Palate: Initially it seems controlled, then it leaps recklessly into this teeming world of cane skimmings, damson, rampant spices, gentian, calamus and absinthe, all allied to high acidity. There’s some substance, especially in diluted state allowing an almost orthodox fruity/honeyed anchor.
Finish: A touch of acetone. Lean acidity. Dandelion and burdock.
Conclusion: These are must-try rums.
Brand: Worthy Park oloroso, 55% [Jamaica]
Nose: This is brimming with muscovado sugar, hascap [sort of blueberry/black grape], creme des mûres, and some red liquorice. Just as you get used to this thick, sweetness there’s a tinge of tart blackberry that then takes a left turn into teriyaki sauce. With water there’s pomegranate molasses and more obvious oak.
Palate: A palate-coater: massive, oily, thick and very deep. The oloroso comes into focus – the shared treacle like qualities between it and molasses, then raisin and prune notes adding a slightly bittersweet element. Great feel, good grip, and structure. Water softens things, and a greater resolution between the two elements.
Finish: Jaffa cakes!
Conclusion: More evidence that Worthy Park does make exceedingly elegant rums. This started off in ex-bourbon casks in Jamaica, before being finished in oloroso casks in Denmark. Recommended.
Brand: Worthy Park Quatre Vins, 50% [Jamaica]
Nose: If the oloroso is all about immediate impact, then this is more restrained. There’s light spices and a slightly drier nose but also a greater clarity, with toffee cream, black banana/plantain, cashew butter, then honey. With water, there’s the tiniest hint of sulphur.
Palate: Soft with a little oiliness. Honey and spiced and while there’s black fruits once again there’s also an intense spiciness and oak. Higher acidity as well though the slight sharpness is reduced when water is added. Now the interplay between sweetness and spice is clearer, the oak comes into focus as well as a more overt vinous texture.
Finish: Apricot jam and honey.
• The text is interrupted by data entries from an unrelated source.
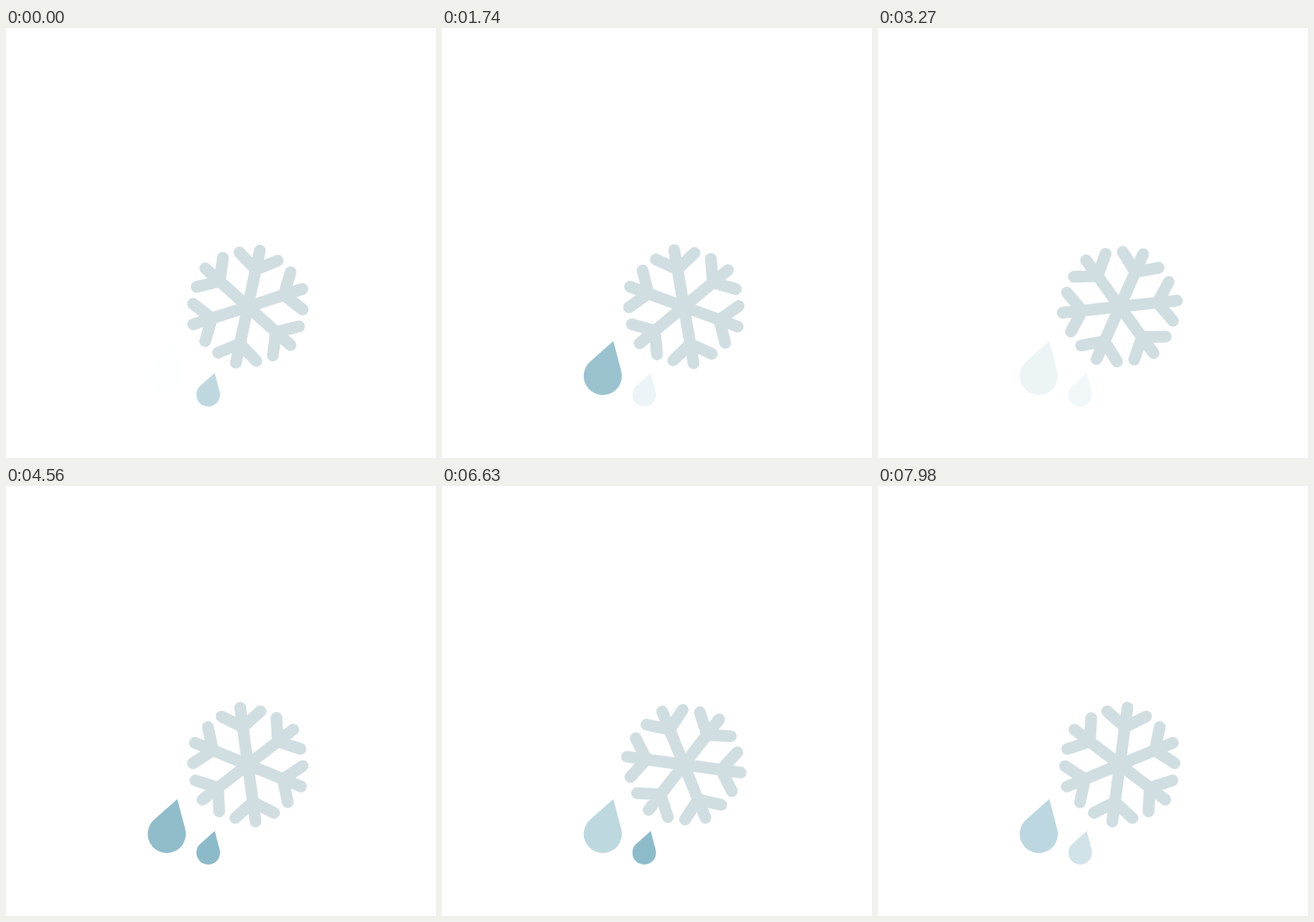
Write an HTML page that moves like this. It is 512 by 512 pixels and loops after 8 s.

```html
<!DOCTYPE html>
<html lang="en">
<head>
<meta charset="utf-8">
<title>Snowflake and drops</title>
<style>
  html, body { margin: 0; width: 100%; height: 100%; overflow: hidden; background: #fff; }
  svg { display: block; width: 100vw; height: 100vh; }
</style>
</head>
<body>
<svg viewBox="0 0 512 512">
  <defs>
    <path id="arm" d="M0 0V-68.3M-23.3-61L0-45L23.3-61"/>
    <!-- Teardrop around the centre of its round end -->
    <path id="drop" d="M12.5-41.5L21.9-5.8A22.7 22.7 0 1 1-15.1-17Z"/>
  </defs>
  <g id="flake" fill="none" stroke="#d1dee1" stroke-width="14" stroke-linecap="round"></g>
  <g fill="#8cbac8">
    <use id="big" href="#drop" transform="translate(191.5 414.3)"/>
    <use id="small" href="#drop" transform="translate(240.8 436.6) scale(.62)"/>
  </g>
</svg>
<script>
  const LOOP = 8000;
  const START_ANGLE = 12;
  const DEGREES_PER_SECOND = 22;

  const flake = document.getElementById('flake');
  const big = document.getElementById('big');
  const small = document.getElementById('small');

  for (let i = 0; i < 6; i++) {
    const arm = document.createElementNS('http://www.w3.org/2000/svg', 'use');
    arm.setAttribute('href', '#arm');
    arm.setAttribute('transform', `rotate(${i * 60})`);
    flake.append(arm);
  }

  // Smooth fade between 0 and 1, brightest at `peak`
  const pulse = (t, period, peak) => (1 + Math.cos(2 * Math.PI * (t - peak) / period)) / 2;

  function draw(now) {
    const t = now % LOOP;
    const angle = START_ANGLE + DEGREES_PER_SECOND * t / 1000;
    flake.setAttribute('transform', `translate(288 331.8) rotate(${angle})`);
    big.setAttribute('opacity', pulse(t, 2960, 1395));
    small.setAttribute('opacity', pulse(t, 2020, 470));
  }

  const begin = performance.now();
  function tick() {
    draw(performance.now() - begin);
    requestAnimationFrame(tick);
  }
  tick();
</script>
</body>
</html>
```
Conclusion: Another Jamaica/Denmark mix: ex-Bourbon in the former country, then two years in Montbazillac, Sauternes, Moscatel, and Jurançon sweet wine casks. It’s on the verge of spending too long in the latter.